These beautiful custom medals are worn by none other than the 2012 London Olympians.

Have you seen the medals yet?  Here they are and they are gorgeous.  Gorgeous!  We can’t seem to stop admiring the elegance of the design and we’re sure you can either.

The largest medals ever made in the history of the Olympics, the medals measure 85mm in diameter and 7mm thick.  The front of the medals features the official London 2012 logo placed over a variety of lines and geometric shapes that are meant to represent the energy of London. The backs feature the Greek Goddess, Nike standing in front of the 1896 Panathenaic stadium.

The gold medals are made up of 92.5% silver and only 1/34% gold, with the remainder being copper.  The silver medal is made up of 92.5% silver and the rest is copper.  And finally, the bronze is made up of 97.0% copper, 2.5% zinc and .5% tin.  Metals were minded in Utah, Mongolia, Australia, and England.  Interesting, isn’t it?  Most of us here at the office always assumed, or perhaps hoped that they were each purely of the metal they appeared to be.
The deeper, older story behind the medal itself is a long-told one.

The Olympic medals’ circular form is a metaphor for the world.

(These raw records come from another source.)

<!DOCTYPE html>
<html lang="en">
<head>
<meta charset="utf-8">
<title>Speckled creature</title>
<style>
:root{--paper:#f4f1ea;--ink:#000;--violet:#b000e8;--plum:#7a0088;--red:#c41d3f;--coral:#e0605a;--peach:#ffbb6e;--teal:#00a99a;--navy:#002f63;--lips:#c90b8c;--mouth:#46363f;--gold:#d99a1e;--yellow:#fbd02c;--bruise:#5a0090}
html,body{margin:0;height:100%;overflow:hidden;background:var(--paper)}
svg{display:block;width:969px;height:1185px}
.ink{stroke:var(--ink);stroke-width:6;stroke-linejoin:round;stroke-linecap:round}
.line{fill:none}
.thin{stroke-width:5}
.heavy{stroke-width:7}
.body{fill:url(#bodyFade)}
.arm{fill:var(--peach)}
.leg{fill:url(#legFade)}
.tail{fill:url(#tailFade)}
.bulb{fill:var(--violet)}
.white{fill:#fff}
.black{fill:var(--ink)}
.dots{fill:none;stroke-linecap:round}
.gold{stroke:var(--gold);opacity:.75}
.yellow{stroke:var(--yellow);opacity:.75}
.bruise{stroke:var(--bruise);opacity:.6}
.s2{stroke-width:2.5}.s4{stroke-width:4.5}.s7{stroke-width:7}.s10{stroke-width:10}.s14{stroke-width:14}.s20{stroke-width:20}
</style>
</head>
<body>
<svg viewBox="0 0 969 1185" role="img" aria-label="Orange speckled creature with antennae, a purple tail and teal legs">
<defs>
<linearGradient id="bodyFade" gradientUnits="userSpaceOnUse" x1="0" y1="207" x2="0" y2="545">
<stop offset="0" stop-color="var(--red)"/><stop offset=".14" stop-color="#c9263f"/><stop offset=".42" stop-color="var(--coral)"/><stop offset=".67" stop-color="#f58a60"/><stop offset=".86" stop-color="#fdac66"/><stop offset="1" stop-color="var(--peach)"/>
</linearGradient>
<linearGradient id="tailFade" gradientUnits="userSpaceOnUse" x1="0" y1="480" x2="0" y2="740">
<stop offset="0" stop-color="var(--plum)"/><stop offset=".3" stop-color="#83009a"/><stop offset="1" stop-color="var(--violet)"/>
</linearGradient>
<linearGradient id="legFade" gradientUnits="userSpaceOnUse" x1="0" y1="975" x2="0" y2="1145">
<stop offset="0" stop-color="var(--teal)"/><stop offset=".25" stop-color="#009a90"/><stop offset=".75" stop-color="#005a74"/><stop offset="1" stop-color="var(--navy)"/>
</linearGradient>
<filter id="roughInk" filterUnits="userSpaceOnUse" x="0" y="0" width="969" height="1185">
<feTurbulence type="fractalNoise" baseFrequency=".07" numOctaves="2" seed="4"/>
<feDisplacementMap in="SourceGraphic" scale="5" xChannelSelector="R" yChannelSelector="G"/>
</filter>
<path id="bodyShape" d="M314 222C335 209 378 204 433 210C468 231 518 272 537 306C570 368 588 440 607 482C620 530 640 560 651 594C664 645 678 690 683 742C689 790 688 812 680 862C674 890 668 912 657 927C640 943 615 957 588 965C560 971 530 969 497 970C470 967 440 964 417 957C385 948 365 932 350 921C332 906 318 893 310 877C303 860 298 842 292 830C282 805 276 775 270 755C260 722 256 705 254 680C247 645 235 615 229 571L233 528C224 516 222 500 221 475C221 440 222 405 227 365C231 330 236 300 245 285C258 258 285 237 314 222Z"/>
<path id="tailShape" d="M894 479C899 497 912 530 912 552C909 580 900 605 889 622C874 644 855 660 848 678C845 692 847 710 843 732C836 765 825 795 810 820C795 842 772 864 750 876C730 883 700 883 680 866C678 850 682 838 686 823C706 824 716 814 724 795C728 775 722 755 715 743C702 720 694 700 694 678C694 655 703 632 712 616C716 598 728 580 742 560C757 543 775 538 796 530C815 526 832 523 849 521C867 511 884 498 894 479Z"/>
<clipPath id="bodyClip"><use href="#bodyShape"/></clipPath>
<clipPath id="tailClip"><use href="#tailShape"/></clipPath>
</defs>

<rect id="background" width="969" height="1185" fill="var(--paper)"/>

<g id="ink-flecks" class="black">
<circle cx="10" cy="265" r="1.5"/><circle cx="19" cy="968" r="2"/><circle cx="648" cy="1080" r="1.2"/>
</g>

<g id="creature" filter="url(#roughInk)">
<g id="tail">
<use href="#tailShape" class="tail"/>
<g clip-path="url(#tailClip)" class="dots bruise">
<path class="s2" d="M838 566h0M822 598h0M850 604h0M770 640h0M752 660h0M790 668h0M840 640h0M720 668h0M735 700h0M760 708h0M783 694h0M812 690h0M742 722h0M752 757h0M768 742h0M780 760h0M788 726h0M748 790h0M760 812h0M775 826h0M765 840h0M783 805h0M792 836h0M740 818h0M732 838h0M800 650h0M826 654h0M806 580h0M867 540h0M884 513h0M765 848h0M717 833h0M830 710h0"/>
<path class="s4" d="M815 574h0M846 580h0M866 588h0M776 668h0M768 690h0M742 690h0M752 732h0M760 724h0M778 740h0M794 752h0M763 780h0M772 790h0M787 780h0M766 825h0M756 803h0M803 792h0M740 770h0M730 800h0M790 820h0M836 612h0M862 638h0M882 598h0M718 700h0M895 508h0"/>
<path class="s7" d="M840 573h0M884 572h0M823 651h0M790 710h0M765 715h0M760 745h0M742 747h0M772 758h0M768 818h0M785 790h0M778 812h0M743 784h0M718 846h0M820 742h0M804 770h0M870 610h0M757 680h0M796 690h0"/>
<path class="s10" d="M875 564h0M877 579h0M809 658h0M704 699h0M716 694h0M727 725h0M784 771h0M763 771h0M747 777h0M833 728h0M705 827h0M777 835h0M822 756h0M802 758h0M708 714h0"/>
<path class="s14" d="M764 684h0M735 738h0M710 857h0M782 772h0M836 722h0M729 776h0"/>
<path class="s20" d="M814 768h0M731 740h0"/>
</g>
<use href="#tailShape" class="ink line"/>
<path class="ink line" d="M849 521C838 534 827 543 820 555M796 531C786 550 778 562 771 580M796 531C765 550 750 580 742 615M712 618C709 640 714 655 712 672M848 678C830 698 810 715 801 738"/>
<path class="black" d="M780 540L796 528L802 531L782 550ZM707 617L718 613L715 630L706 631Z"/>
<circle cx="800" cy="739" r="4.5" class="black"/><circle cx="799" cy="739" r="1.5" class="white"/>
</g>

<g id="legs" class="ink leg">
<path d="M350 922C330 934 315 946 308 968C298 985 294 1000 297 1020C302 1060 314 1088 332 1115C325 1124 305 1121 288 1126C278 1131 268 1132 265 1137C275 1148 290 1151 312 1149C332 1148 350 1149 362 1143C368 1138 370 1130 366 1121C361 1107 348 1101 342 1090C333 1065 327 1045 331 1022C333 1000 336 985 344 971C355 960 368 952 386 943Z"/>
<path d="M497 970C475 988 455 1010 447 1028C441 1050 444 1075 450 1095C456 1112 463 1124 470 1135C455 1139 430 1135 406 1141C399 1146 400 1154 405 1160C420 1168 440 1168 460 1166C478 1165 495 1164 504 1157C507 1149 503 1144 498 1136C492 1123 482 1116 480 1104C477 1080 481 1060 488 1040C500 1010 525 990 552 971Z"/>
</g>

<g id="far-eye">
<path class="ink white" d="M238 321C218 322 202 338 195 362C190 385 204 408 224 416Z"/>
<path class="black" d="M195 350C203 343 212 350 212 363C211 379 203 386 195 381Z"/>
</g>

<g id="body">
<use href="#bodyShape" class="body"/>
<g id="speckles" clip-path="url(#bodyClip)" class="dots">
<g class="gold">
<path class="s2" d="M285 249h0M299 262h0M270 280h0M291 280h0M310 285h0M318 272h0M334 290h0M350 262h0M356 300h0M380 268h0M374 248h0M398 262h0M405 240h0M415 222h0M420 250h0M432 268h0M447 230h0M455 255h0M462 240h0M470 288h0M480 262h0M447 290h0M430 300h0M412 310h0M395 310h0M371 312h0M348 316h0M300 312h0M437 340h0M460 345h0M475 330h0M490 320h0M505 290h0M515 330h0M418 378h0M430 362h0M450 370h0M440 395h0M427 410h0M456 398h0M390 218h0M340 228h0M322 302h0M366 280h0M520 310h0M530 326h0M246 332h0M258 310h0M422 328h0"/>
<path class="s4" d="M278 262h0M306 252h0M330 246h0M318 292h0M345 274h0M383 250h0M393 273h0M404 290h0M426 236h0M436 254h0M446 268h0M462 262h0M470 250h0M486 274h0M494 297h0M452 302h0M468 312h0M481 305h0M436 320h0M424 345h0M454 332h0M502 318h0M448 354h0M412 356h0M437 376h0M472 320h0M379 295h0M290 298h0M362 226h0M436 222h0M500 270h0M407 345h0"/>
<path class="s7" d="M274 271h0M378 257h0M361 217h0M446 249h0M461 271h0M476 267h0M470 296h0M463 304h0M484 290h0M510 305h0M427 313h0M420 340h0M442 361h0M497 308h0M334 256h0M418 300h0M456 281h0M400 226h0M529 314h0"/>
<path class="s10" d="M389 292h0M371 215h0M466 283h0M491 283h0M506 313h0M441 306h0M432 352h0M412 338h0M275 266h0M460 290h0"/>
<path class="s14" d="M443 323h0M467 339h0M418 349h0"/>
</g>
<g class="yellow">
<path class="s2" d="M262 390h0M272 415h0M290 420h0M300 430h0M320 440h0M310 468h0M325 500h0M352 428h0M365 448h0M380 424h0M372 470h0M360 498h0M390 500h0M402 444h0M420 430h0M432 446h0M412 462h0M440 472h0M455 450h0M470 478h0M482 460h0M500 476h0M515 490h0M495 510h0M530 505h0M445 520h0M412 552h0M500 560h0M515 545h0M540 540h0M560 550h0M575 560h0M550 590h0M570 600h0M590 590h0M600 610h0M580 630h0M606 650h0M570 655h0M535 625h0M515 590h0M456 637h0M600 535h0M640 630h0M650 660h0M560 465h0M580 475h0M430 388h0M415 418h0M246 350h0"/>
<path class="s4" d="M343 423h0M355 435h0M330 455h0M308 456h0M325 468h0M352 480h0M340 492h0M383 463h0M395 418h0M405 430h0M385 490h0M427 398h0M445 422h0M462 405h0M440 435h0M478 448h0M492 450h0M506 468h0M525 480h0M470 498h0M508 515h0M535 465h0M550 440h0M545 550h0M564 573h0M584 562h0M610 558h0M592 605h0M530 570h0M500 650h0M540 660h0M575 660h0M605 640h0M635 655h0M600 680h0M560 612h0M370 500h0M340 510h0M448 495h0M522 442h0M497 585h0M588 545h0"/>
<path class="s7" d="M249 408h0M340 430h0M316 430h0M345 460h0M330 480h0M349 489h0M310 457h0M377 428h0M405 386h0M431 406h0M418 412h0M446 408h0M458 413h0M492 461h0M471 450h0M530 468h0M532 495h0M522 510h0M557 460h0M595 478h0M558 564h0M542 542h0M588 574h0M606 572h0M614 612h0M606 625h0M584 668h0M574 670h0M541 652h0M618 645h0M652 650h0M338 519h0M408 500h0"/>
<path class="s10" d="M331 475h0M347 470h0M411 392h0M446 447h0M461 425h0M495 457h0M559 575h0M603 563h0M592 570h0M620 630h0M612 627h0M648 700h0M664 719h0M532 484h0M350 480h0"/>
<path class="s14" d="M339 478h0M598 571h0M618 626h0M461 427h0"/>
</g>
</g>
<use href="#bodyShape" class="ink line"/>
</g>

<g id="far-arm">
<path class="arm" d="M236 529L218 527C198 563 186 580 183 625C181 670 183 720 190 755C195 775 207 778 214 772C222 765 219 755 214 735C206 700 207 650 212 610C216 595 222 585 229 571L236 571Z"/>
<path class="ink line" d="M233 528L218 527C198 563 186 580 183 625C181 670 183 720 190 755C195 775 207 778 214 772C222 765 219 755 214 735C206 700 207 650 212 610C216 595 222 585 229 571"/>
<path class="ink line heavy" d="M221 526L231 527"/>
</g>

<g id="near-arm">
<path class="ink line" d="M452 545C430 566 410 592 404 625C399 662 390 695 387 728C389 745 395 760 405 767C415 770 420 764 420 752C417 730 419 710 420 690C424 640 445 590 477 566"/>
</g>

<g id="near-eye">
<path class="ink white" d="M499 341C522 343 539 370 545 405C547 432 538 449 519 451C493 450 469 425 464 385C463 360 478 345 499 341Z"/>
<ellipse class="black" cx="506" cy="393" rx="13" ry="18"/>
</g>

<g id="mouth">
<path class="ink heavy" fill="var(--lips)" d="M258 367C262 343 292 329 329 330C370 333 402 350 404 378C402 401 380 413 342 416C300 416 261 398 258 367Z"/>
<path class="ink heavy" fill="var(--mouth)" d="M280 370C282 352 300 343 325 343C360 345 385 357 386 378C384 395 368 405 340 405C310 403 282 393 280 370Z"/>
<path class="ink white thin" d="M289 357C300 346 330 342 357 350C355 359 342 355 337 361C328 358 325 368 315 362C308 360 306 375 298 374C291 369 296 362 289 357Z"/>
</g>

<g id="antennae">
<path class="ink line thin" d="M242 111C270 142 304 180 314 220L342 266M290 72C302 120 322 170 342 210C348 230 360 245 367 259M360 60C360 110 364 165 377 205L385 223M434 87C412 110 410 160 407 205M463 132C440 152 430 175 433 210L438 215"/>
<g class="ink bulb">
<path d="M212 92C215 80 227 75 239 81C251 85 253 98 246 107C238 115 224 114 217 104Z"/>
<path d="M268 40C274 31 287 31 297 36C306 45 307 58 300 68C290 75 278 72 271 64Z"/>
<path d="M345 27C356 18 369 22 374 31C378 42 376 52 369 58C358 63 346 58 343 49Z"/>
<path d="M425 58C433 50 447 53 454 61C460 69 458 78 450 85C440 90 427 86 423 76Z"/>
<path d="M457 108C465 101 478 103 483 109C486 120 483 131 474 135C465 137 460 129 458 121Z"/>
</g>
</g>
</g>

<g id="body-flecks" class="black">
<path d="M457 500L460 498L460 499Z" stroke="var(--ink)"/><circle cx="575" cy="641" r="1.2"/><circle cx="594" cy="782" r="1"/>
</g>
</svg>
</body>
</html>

The front of the medal always depicts the same imagery at the Summer Games – the Greek Goddess of Victory, Nike, stepping out of the depiction of the Parthenon to arrive in the Host City.

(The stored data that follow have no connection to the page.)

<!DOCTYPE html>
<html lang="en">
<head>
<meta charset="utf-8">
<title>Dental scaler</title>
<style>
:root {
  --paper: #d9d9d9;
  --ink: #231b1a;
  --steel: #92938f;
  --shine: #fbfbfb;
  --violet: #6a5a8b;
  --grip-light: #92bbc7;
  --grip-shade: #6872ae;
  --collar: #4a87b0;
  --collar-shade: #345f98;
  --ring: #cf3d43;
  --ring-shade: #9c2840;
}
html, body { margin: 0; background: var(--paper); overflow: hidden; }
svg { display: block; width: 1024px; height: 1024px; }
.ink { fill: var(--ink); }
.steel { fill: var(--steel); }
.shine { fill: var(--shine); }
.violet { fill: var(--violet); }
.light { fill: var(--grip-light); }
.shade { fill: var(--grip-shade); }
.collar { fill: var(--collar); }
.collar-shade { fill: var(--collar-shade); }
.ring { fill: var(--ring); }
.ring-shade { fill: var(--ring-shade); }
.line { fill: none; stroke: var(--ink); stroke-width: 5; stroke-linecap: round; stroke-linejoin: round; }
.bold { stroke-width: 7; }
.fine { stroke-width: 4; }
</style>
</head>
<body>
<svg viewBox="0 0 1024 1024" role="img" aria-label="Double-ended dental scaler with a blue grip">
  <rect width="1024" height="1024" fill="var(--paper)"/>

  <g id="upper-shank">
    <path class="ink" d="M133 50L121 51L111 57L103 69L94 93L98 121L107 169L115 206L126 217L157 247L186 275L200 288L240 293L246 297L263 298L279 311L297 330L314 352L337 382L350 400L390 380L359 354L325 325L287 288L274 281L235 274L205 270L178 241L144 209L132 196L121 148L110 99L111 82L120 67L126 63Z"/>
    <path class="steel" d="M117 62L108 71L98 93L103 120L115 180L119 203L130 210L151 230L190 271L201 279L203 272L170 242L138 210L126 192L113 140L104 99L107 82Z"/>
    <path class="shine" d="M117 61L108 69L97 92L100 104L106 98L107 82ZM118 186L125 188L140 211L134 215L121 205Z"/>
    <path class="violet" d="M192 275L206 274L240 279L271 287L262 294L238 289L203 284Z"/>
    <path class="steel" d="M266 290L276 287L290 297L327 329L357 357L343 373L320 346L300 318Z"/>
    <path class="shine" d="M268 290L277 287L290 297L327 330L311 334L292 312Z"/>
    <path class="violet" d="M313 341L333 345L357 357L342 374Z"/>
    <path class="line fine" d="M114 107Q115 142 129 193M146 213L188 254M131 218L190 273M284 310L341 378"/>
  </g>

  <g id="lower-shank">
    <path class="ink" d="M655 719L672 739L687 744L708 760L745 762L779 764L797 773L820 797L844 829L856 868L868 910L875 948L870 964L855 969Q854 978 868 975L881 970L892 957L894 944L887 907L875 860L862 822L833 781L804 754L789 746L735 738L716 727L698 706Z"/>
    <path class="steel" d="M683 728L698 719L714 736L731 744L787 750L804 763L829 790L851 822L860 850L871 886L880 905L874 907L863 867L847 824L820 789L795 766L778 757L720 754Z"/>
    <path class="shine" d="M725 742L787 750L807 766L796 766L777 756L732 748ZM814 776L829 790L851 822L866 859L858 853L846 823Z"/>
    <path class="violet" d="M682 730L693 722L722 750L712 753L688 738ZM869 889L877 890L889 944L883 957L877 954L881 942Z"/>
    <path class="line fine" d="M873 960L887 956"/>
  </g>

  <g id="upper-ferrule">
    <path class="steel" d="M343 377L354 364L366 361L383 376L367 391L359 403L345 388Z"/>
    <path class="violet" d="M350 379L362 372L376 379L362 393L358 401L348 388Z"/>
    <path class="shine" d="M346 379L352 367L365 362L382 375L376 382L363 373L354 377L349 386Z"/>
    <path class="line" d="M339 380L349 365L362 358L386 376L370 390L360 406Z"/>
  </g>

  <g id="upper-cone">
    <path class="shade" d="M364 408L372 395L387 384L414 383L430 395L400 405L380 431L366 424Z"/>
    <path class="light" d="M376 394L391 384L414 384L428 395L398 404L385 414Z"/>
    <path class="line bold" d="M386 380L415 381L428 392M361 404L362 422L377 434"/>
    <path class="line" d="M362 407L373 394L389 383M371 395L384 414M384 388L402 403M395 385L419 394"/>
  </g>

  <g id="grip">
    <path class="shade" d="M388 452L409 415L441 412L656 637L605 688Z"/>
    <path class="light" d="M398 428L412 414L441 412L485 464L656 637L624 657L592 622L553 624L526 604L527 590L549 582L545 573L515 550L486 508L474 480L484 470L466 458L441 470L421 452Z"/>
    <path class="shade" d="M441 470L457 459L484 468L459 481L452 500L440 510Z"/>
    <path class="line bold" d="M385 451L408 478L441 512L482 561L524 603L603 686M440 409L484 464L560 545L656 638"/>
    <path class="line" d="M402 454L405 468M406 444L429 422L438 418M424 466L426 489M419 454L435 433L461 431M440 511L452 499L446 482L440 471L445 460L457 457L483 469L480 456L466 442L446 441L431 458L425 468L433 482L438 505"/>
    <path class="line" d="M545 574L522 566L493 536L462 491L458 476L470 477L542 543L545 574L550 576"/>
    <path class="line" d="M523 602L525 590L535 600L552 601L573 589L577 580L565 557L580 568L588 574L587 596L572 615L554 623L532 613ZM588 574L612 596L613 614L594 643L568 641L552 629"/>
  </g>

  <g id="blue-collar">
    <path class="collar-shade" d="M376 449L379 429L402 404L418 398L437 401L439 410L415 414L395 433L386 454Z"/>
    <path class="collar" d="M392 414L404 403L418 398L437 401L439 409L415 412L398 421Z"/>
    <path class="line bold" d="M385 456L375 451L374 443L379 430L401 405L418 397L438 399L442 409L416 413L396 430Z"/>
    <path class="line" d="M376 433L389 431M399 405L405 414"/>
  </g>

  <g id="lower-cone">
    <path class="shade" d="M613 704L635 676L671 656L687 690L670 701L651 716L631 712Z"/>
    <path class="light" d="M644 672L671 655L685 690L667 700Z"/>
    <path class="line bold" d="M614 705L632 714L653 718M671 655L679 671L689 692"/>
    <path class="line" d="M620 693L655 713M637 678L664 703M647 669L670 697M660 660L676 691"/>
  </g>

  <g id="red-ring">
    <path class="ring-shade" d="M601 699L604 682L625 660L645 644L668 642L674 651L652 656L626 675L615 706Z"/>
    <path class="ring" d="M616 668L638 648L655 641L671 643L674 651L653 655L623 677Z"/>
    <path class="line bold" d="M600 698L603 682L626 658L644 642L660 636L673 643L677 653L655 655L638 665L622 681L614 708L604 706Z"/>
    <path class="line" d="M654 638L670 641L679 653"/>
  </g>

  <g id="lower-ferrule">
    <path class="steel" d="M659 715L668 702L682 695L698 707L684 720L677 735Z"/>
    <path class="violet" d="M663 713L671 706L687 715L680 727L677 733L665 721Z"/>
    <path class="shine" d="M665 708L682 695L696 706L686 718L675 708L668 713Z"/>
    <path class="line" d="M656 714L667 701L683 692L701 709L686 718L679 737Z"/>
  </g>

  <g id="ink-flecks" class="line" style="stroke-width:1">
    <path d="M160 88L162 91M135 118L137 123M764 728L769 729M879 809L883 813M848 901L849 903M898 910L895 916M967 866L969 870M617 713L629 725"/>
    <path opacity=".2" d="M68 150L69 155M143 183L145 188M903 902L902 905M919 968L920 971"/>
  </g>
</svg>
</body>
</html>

The design for the reverse features five symbolic elements:
1.  The curved background implies a bowl similar to the design of an amphitheater.
2.  The core emblem is an architectural expression, a metaphor for the modern city, and is deliberately jewel-like.
3.  The grid suggests both a pulling together and a sense of outreach – an image of radiating energy that represents the athletes’ efforts.
4.  The River Thames in the background is a symbol for London and also suggests a fluttering baroque ribbon, adding a sense of celebration.
5.  The square is the final balancing motif of the design, opposing the overall circularity of the design, emphasizing its focus on the centre and reinforcing the sense of ‘place’ as in a map inset.